Checking Against Checkbook Journalism
The issue of "conflict of interest" is one that I encounter on a regular basis as a reporter for the Athens News. When selecting a story to write, I must make sure not only that the particular news is something I am not involved with, but that my sources aren't either. However, with a smaller-scale paper in a town such as Athens, sometimes it does so happen that I bear some connection to what I am reporting on. And once in a while a friend of mine will just so happen to be the most credible source. It happens. In defense of my journalistic integrity, I myself am not benefitting from the situation, so I do not consider these minor infractions of my own personal code of ethics as morally incomprehensible. However, learning to avoid these situations also helps to eliminate the danger of engaging in the slippery slope that conflicting interest presents.
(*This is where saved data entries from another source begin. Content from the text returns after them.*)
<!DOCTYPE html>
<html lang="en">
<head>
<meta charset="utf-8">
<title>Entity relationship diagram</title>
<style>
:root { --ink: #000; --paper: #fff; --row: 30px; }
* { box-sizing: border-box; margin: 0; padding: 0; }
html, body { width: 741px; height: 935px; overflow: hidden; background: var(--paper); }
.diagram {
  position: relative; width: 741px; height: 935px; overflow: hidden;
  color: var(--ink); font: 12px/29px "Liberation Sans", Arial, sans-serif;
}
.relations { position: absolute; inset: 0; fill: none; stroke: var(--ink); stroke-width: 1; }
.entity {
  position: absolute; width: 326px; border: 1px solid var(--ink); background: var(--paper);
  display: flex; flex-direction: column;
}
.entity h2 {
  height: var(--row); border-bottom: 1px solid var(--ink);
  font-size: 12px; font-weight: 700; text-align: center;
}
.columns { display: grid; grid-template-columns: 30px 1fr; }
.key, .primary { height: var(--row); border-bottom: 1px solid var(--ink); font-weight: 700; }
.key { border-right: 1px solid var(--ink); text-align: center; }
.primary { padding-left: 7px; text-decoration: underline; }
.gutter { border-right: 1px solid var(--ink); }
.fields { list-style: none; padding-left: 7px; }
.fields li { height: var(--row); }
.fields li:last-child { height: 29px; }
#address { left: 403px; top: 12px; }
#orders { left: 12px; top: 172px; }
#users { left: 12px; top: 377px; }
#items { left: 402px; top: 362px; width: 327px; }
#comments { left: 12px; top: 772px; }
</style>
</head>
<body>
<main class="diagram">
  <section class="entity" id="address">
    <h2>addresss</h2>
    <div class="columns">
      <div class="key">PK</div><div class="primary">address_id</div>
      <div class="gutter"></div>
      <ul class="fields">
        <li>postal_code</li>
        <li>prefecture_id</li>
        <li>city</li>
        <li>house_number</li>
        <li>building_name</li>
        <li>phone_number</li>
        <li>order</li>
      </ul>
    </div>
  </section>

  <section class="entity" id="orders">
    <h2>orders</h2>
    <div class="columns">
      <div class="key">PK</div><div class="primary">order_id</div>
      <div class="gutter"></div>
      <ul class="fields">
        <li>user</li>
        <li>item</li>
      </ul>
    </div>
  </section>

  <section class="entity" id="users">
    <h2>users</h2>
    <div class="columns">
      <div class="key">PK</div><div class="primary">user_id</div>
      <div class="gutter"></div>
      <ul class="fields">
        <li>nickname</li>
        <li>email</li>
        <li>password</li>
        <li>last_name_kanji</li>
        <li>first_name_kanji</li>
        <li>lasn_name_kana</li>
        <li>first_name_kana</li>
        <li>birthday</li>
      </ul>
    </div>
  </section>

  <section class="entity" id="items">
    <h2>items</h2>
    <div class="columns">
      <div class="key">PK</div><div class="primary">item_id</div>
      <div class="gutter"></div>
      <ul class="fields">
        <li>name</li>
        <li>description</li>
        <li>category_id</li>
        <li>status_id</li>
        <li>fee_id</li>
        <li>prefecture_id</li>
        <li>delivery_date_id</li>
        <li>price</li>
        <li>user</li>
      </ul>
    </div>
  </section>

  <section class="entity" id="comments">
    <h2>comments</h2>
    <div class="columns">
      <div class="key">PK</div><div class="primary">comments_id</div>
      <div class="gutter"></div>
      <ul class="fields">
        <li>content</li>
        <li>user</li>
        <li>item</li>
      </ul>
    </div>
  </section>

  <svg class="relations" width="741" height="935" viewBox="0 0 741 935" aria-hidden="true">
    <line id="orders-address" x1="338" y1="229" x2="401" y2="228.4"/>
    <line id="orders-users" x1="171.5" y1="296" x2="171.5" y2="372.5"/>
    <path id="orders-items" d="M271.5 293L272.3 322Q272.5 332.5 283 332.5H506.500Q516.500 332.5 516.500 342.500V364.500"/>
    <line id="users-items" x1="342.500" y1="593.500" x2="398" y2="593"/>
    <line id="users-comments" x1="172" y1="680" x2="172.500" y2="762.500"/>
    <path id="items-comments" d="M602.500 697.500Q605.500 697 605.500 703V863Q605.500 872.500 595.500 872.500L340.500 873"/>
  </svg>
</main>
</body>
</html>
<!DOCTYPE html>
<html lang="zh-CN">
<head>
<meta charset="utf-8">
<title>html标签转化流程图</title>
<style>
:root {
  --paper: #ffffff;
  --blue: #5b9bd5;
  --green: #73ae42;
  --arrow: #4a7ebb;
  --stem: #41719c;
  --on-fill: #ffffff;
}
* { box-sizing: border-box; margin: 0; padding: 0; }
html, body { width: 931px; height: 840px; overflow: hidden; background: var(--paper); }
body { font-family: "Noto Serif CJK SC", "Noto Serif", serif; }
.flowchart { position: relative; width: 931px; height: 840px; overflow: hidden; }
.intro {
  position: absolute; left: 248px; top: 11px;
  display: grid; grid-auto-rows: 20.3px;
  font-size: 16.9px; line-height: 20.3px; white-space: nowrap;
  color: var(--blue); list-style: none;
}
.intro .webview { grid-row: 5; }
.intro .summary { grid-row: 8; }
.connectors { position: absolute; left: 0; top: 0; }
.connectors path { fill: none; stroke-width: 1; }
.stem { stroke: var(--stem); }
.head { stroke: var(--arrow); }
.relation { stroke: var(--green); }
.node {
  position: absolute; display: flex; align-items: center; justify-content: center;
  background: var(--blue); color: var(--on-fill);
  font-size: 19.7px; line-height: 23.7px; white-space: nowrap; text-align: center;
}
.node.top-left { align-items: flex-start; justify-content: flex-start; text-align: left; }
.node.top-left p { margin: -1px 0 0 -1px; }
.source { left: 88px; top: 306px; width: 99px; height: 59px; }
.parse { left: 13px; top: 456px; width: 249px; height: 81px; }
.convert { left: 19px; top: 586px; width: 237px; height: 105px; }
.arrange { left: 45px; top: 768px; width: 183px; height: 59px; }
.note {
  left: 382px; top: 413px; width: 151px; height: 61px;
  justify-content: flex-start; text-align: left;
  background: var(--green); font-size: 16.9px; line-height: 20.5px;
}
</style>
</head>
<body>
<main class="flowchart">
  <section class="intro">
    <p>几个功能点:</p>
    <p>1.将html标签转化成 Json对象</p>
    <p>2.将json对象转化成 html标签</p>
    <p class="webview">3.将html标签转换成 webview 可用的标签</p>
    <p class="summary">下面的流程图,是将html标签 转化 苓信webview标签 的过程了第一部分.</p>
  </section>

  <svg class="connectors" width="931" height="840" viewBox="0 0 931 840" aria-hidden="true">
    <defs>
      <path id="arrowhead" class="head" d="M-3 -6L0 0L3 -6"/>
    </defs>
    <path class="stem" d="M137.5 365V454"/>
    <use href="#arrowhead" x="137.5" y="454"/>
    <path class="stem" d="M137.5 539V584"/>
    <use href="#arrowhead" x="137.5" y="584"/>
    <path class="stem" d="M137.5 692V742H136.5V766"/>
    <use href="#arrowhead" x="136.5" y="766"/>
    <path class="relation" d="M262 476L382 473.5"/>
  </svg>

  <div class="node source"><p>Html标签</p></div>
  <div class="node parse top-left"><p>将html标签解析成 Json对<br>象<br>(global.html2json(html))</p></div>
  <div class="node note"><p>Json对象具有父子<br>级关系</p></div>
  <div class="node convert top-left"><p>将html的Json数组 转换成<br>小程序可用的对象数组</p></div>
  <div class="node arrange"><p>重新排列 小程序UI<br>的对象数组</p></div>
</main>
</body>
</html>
The power of the purse seems to be a major issue in most journalistic conflicts today. And rightfully so. Monetary rewards pose an enormous incentive for a journalist to write a story – and also an enormous incentive to write it in the interest of whoever is writing the check. Cited by author Robert Boynton in "Checkbook Journalism Revisited," the standard argument against checkbook journalism is that "paying for information creates an additional incentive for subjects to lie or embellish the truth. And even if a subject tells the truth, the fact that he's been paid undermines the journalist's position as a disinterested observer." I couldn't agree more with this argument. There are separate vehicles for businesses and individuals to promote a certain image, such as through public relations and advertising tactics. Any reporter that accepts compensation from the subject of a story is, whether consciously or unconsciously, going to report with a tainted pen; this sort of payment creates an idea in the reporter's mind that they owe something to their source, which call fall in the form of a positively slanted story.
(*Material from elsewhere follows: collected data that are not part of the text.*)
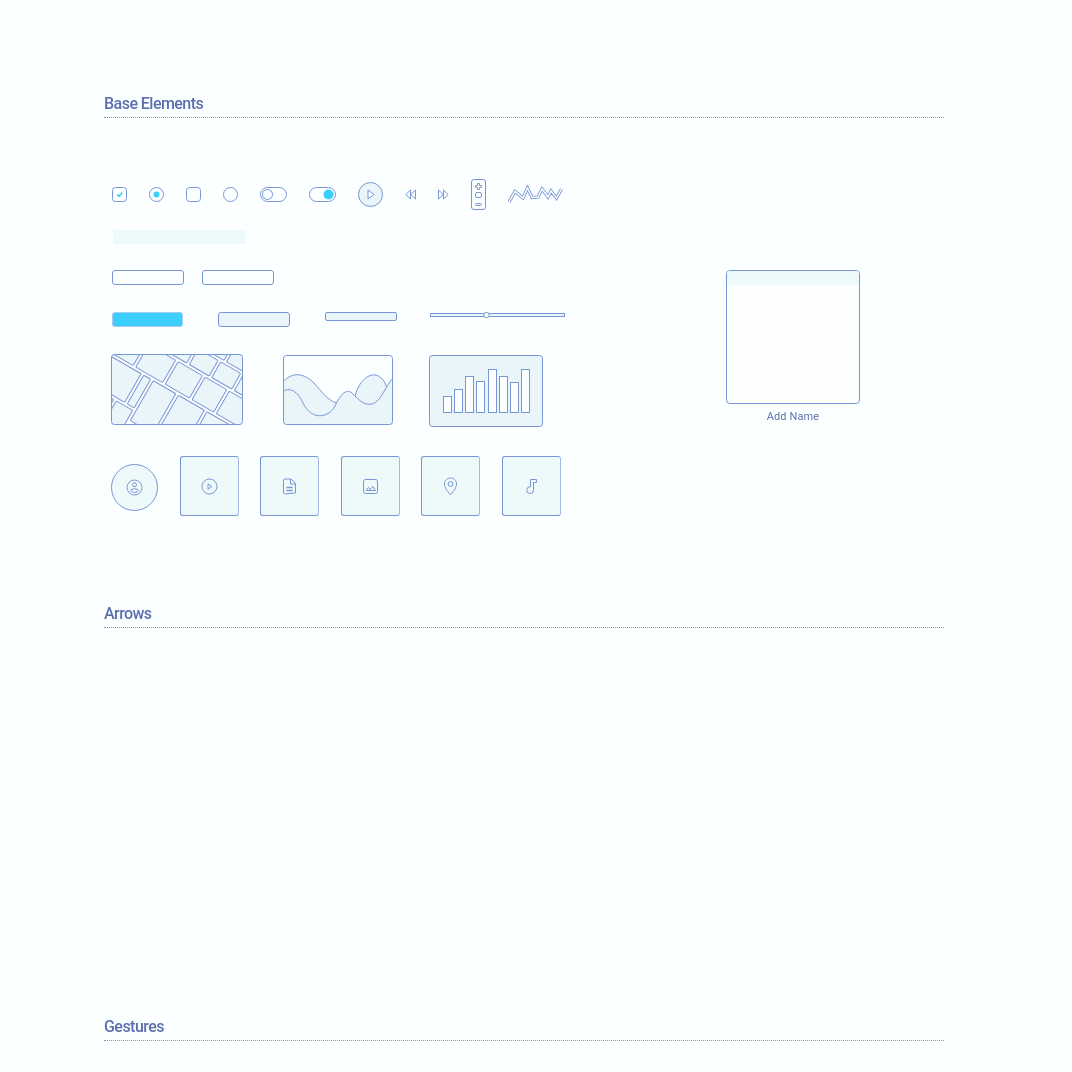
<!DOCTYPE html>
<html lang="en">
<head>
<meta charset="utf-8">
<title>Base Elements</title>
<style>
:root {
  --page: #fcffff;
  --line: #7896d6;
  --heading: #5a6fae;
  --cyan: #3ccffb;
  --mint: #eefafa;
  --ice: #eaf5f9;
}
* { box-sizing: border-box; margin: 0; padding: 0; }
html, body { width: 1072px; height: 1072px; overflow: hidden; background: var(--page); }
main {
  width: 1072px; height: 1072px; padding: 94px 128px 0 104px;
  display: grid; grid-template-rows: 510px 413px 55px;
  font-family: Roboto, sans-serif; color: var(--heading);
}
h2 {
  height: 24px; font-size: 16px; line-height: 20px; font-weight: 500; letter-spacing: -.55px;
  border-bottom: 1px dotted var(--line);
}
svg { display: block; flex: none; fill: none; stroke: var(--line); stroke-width: 1; }
.body { display: flex; }
.kit { width: 622px; padding-top: 61px; display: flex; flex-direction: column; }
.row { display: flex; align-items: flex-start; }
.controls { height: 31px; padding-left: 8px; gap: 22px; align-items: center; }
.text-row { height: 14px; margin-top: 20px; padding-left: 9px; }
.inputs { height: 15px; margin-top: 26px; padding-left: 8px; gap: 18px; }
.buttons { height: 15px; margin-top: 27px; padding-left: 8px; }
.charts { height: 73px; margin-top: 27px; padding-left: 6px; gap: 40px; }
.tiles { height: 60px; margin-top: 29px; padding-left: 7px; gap: 22px; }
.placeholder { width: 133px; height: 14px; background: var(--mint); }
.field, .button, .progress { width: 72px; height: 15px; border: 1px solid var(--line); border-radius: 3px; }
.button { background: var(--ice); }
.primary { width: 71px; background: var(--cyan); border-color: #a8c8f4; }
.secondary { margin-left: 35px; }
.progress { height: 9px; margin-left: 35px; background: var(--ice); border-radius: 2px; }
.slider { margin-left: 33px; }
.tile {
  width: 59px; height: 60px; display: grid; place-items: center;
  border: 1px solid var(--line); border-radius: 3px; background: var(--mint);
  border-right-color: #a3b9e4;
}
.tiles .tile + .tile { margin-left: -.4px; }
.avatar { width: 47px; height: 47px; margin-top: 8px; border-radius: 50%; border-color: var(--line); }
.card { width: 134px; margin-top: 152px; text-align: center; }
.frame { height: 134px; border: 1px solid var(--line); border-radius: 4px; overflow: hidden; background: #fdffff; }
.title-bar { height: 14px; background: var(--mint); }
.card p { margin-top: 6px; font-size: 11px; line-height: 14px; letter-spacing: .1px; }
.ice { fill: var(--ice); }
.mint { fill: var(--mint); }
.cyan { fill: var(--cyan); stroke: none; }
.paper { fill: var(--page); }
.check { stroke: var(--cyan); stroke-width: 1.6; }
.spark-inner { stroke: var(--page); stroke-width: 1.5; }
.spark-outer { stroke-width: 3.2; }
</style>
</head>
<body>
<main>
  <section>
    <h2>Base Elements</h2>
    <div class="body">
      <div class="kit">
        <div class="row controls">
          <svg width="15" height="15" aria-label="Checked box"><rect x=".5" y=".5" width="14" height="14" rx="3"/><path class="check" d="M5 7.5L7 9.3L10.4 5.6"/></svg>
          <svg width="15" height="15" aria-label="Selected option"><circle cx="7.5" cy="7.5" r="7"/><circle class="cyan" cx="7.5" cy="7.5" r="3"/></svg>
          <svg width="15" height="15" aria-label="Empty box"><rect x=".5" y=".5" width="14" height="14" rx="3"/></svg>
          <svg width="15" height="15" aria-label="Empty option"><circle cx="7.5" cy="7.5" r="7"/></svg>
          <svg width="27" height="15" aria-label="Switch off"><rect x=".5" y=".5" width="26" height="14" rx="7"/><circle cx="7.5" cy="7.5" r="5"/></svg>
          <svg width="27" height="15" aria-label="Switch on"><rect x=".5" y=".5" width="26" height="14" rx="7"/><circle class="cyan" cx="19.5" cy="7.5" r="5"/></svg>
          <svg width="25" height="25" aria-label="Play"><circle class="ice" cx="12.5" cy="12.5" r="12"/><path class="paper" d="M10 8L16 12.5L10 17Z"/></svg>
          <svg width="11" height="11" aria-label="Rewind"><path d="M5.5 1V10L.8 5.5ZM10.5 1V10L5.8 5.5Z"/></svg>
          <svg width="11" height="11" aria-label="Forward"><path d="M.5 1V10L5.2 5.5ZM5.5 1V10L10.2 5.5Z"/></svg>
          <svg width="15" height="31" aria-label="Zoom control">
            <rect x=".5" y=".5" width="14" height="30" rx="2.5"/>
            <path d="M6.5 4.5H8.5V6.5H10.5V8.5H8.5V10.5H6.5V8.5H4.5V6.5H6.5Z"/>
            <rect x="4.5" y="13.5" width="6" height="5" rx="1.5"/>
            <rect x="4.5" y="24.5" width="6" height="2" rx="1"/>
          </svg>
          <svg width="55" height="19" aria-label="Sparkline">
            <defs><path id="spark" d="M1 17L7 6.5L15 13L19.5 3L24 12.5L30 12L34 4L40 12L43 6L48.5 13L53.5 4"/></defs>
            <use class="spark-outer" href="#spark"/><use class="spark-inner" href="#spark"/>
          </svg>
        </div>

        <div class="row text-row"><div class="placeholder"></div></div>

        <div class="row inputs"><div class="field"></div><div class="field"></div></div>

        <div class="row buttons">
          <div class="button primary"></div>
          <div class="button secondary"></div>
          <div class="progress"></div>
          <svg class="slider" width="135" height="9" aria-label="Slider"><rect class="ice" x=".5" y="1.5" width="134" height="3"/><circle class="paper" cx="56.5" cy="3" r="2.8"/></svg>
        </div>

        <div class="row charts">
          <svg width="133" height="73" aria-label="Street map">
            <defs><clipPath id="map-area"><rect x="1" y="0" width="132" height="71" rx="3"/></clipPath></defs>
            <g clip-path="url(#map-area)">
              <g class="ice" transform="translate(1 0) rotate(30)">
                <rect x="-20" y="2" width="56" height="33" rx="1"/>
                <rect x="-20" y="38" width="45" height="40" rx="1"/>
                <rect x="28" y="38" width="19" height="40" rx="1"/>
                <rect x="39" y="2" width="8" height="33" rx="1"/>
                <rect x="50" y="2" width="26" height="46" rx="1"/>
                <rect x="79" y="2" width="30" height="50" rx="1"/>
                <rect x="112" y="2" width="40" height="30" rx="1"/>
                <rect x="1" y="-27" width="24" height="26" rx="1"/>
                <rect x="28" y="-27" width="31" height="26" rx="1"/>
                <rect x="62" y="-27" width="28" height="26" rx="1"/>
                <rect x="93" y="-27" width="25" height="26" rx="1"/>
                <rect x="121" y="-27" width="40" height="26" rx="1"/>
                <rect x="20" y="-48" width="50" height="18" rx="1"/>
                <rect x="73" y="-48" width="23" height="18" rx="1"/>
                <rect x="99" y="-48" width="23" height="18" rx="1"/>
                <rect x="125" y="-48" width="30" height="18" rx="1"/>
                <rect x="60" y="-75" width="41" height="24" rx="1"/>
                <rect x="104" y="-75" width="30" height="24" rx="1"/>
              </g>
            </g>
            <rect x="1.5" y=".5" width="131" height="70" rx="3"/>
          </svg>
          <svg width="110" height="73" viewBox="283 355 110 73" aria-label="Wave chart">
            <defs><clipPath id="wave-area"><rect x="283.5" y="356" width="109" height="70" rx="3"/></clipPath></defs>
            <g class="ice" clip-path="url(#wave-area)">
              <path d="M282 384C292 372 304 374 314 384C322 393 328 402 337 404V430H282Z"/>
              <path d="M355 397C360 379 372 372 380 378C384 381 386 385 387 390V430H355Z"/>
              <path d="M282 393C290 387 298 393 303 404C311 421 328 420 335 407C340 396 346 389 352 394C358 400 364 407 372 405C382 402 384 388 394 378V430H282Z"/>
            </g>
            <rect x="283.5" y="356.5" width="109" height="69" rx="3"/>
          </svg>
          <svg width="115" height="73" viewBox="430 355 115 73" aria-label="Bar chart" style="margin-left:-4px">
            <rect class="ice" x="430.5" y="356.5" width="113" height="71" rx="3"/>
            <g class="paper">
              <rect x="444.5" y="397.5" width="8" height="16"/>
              <rect x="455.5" y="390.5" width="8" height="23"/>
              <rect x="466.5" y="377.5" width="8" height="36"/>
              <rect x="477.5" y="382.5" width="8" height="31"/>
              <rect x="489.5" y="370.5" width="8" height="43"/>
              <rect x="500.5" y="377.5" width="8" height="36"/>
              <rect x="511.5" y="383.5" width="8" height="30"/>
              <rect x="522.5" y="370.5" width="8" height="43"/>
            </g>
          </svg>
        </div>

        <div class="row tiles">
          <div class="tile avatar"><svg width="17" height="17" aria-label="Profile"><circle cx="8.5" cy="8.5" r="7.5"/><circle cx="8.5" cy="5.8" r="2"/><path d="M4.5 11.5C5 9.3 12 9.3 12.5 11.5C11 14 6 14 4.5 11.5Z"/></svg></div>
          <div class="tile"><svg width="17" height="17" aria-label="Video"><circle cx="8.5" cy="8.5" r="7.5"/><path d="M7 5.8L10.8 8.5L7 11.2Z"/></svg></div>
          <div class="tile"><svg width="17" height="17" aria-label="Document"><path d="M3.5 1H10L14.5 5.5V15H13.5L3.5 16L2.5 15V2ZM9.5 1V6H14.5"/><path d="M5.5 9.5H11.5M5.5 12.5H11.5" stroke-width="1.6"/></svg></div>
          <div class="tile"><svg width="17" height="17" aria-label="Image"><rect x="1.5" y="1.5" width="14" height="14" rx="2"/><path d="M4 12.5L6.5 9.5L8.3 11.5L10.8 8.5L13.5 12.5Z"/></svg></div>
          <div class="tile"><svg width="17" height="19" aria-label="Location"><path d="M8.5 18C5 13.5 2.5 10.5 2.5 7C2.5 -1 14.5 -1 14.5 7C14.5 10.5 12 13.5 8.5 18Z"/><circle cx="8.5" cy="7" r="2.4"/></svg></div>
          <div class="tile"><svg width="17" height="17" aria-label="Music"><path d="M7.5 8.8V1.5H13.5V4.5H10.5V12.5A3.4 3.4 0 1 1 7.5 8.8Z"/></svg></div>
        </div>
      </div>

      <div class="card">
        <div class="frame"><div class="title-bar"></div></div>
        <p>Add Name</p>
      </div>
    </div>
  </section>

  <section><h2>Arrows</h2></section>
  <section><h2>Gestures</h2></section>
</main>
</body>
</html>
Whether the offense is as small as focusing in on the positive points of a story or as potentially dangerous as emitting crucial negative facts, the bias is still included in the story and therefore constitutes a crime against journalism ethics. Reporters have been entrusted by society with depicting the truth. Stories tinged with favoritism toward a source still come across to the public as factual expositions. Perhaps the majority of stories entangled with purse strings do not hurt the readers, but it's the moral questioning of whether or not accepting an endowment creates the risk of a reporter overstepping their boundaries. And almost all of the time, it does.
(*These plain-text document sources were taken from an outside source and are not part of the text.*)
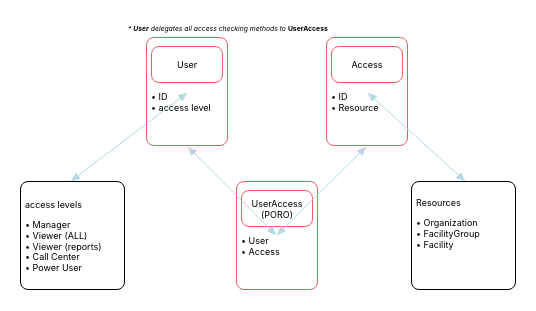
<!DOCTYPE html>
<html lang="en">
<head>
<meta charset="utf-8">
<title>User access model</title>
<style>
:root { --paper: #fff; --ink: #000; --model: #ee5a68; --link: #b3d9e3; }
* { box-sizing: border-box; margin: 0; padding: 0; }
body { width: 536px; height: 311px; overflow: hidden; background: var(--paper); }
.diagram { position: relative; width: 536px; height: 311px; overflow: hidden; color: var(--ink); font: 9px/11px Inter, sans-serif; white-space: nowrap; }
.note { position: absolute; left: 128px; top: 23px; width: 206px; font-size: 6.8px; line-height: 11px; }
.node { position: absolute; border: 1px solid var(--ink); border-radius: 8px; height: 109px; }
.model { width: 82px; border-color: var(--model); padding: 8px 4px 0; }
.model h2 { display: flex; align-items: center; justify-content: center; height: 37px; margin-bottom: 8px; border: 1px solid var(--model); border-radius: 8px; font: inherit; text-align: center; }
.list { width: 105px; padding: 0 4px; }
.list h2 { font: inherit; margin-bottom: 10px; }
.list li { line-height: 10.8px; }
ul { list-style: none; }
li::before { content: "• "; }
.user { left: 146px; top: 37px; }
.access { left: 326px; top: 37px; }
.user-access { left: 236px; top: 181px; }
.levels { left: 20px; top: 181px; padding-top: 17px; }
.resources { left: 411px; top: 181px; padding-top: 15px; }
.links { position: absolute; inset: 0; fill: none; stroke: var(--link); stroke-width: 1; }
.links marker path { fill: var(--link); stroke: none; }
</style>
</head>
<body>
<main class="diagram">
  <p class="note"><i>* <b>User</b> delegates all access checking methods to</i> <b>UserAccess</b></p>

  <section class="node model user">
    <h2>User</h2>
    <ul><li>ID</li><li>access level</li></ul>
  </section>
  <section class="node model access">
    <h2>Access</h2>
    <ul><li>ID</li><li>Resource</li></ul>
  </section>
  <section class="node model user-access">
    <h2>UserAccess<br>(PORO)</h2>
    <ul><li>User</li><li>Access</li></ul>
  </section>

  <section class="node list levels">
    <h2>access levels</h2>
    <ul><li>Manager</li><li>Viewer (ALL)</li><li>Viewer (reports)</li><li>Call Center</li><li>Power User</li></ul>
  </section>
  <section class="node list resources">
    <h2>Resources</h2>
    <ul><li>Organization</li><li>FacilityGroup</li><li>Facility</li></ul>
  </section>

  <svg class="links" width="536" height="311" viewBox="0 0 536 311" aria-hidden="true">
    <defs>
      <marker id="arrow" viewBox="0 0 9 8" refX="9" refY="4" markerWidth="9" markerHeight="8" markerUnits="userSpaceOnUse" orient="auto-start-reverse"><path d="M0 0 9 4 0 8Z"/></marker>
    </defs>
    <g marker-start="url(#arrow)" marker-end="url(#arrow)">
      <line x1="187" y1="93" x2="71" y2="181" marker-start="url(#arrow)" marker-end="url(#arrow)"/>
      <line x1="188" y1="147" x2="276" y2="235" marker-start="url(#arrow)" marker-end="url(#arrow)"/>
      <line x1="366" y1="147" x2="277" y2="235" marker-start="url(#arrow)" marker-end="url(#arrow)"/>
      <line x1="368" y1="93" x2="465" y2="181" marker-start="url(#arrow)" marker-end="url(#arrow)"/>
    </g>
  </svg>
</main>
</body>
</html>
Check out this video on the iPhone 4G prototype that was sold to a tech blog. Should news blogs should be held to the same standards as traditional newspapers? How does the realm of influence differ in terms of audience understandings of the subjectivity of news websites versus those of blogs? Is it more acceptable for a blogger to accept perks given the nature of a blog as an opinion forum, or does the principle of the argument against checkbook standard still stand? These are all difficult questions, but ones I foresee being addressed more readily in the future as blogs begin to hold a more influential role in the news industry.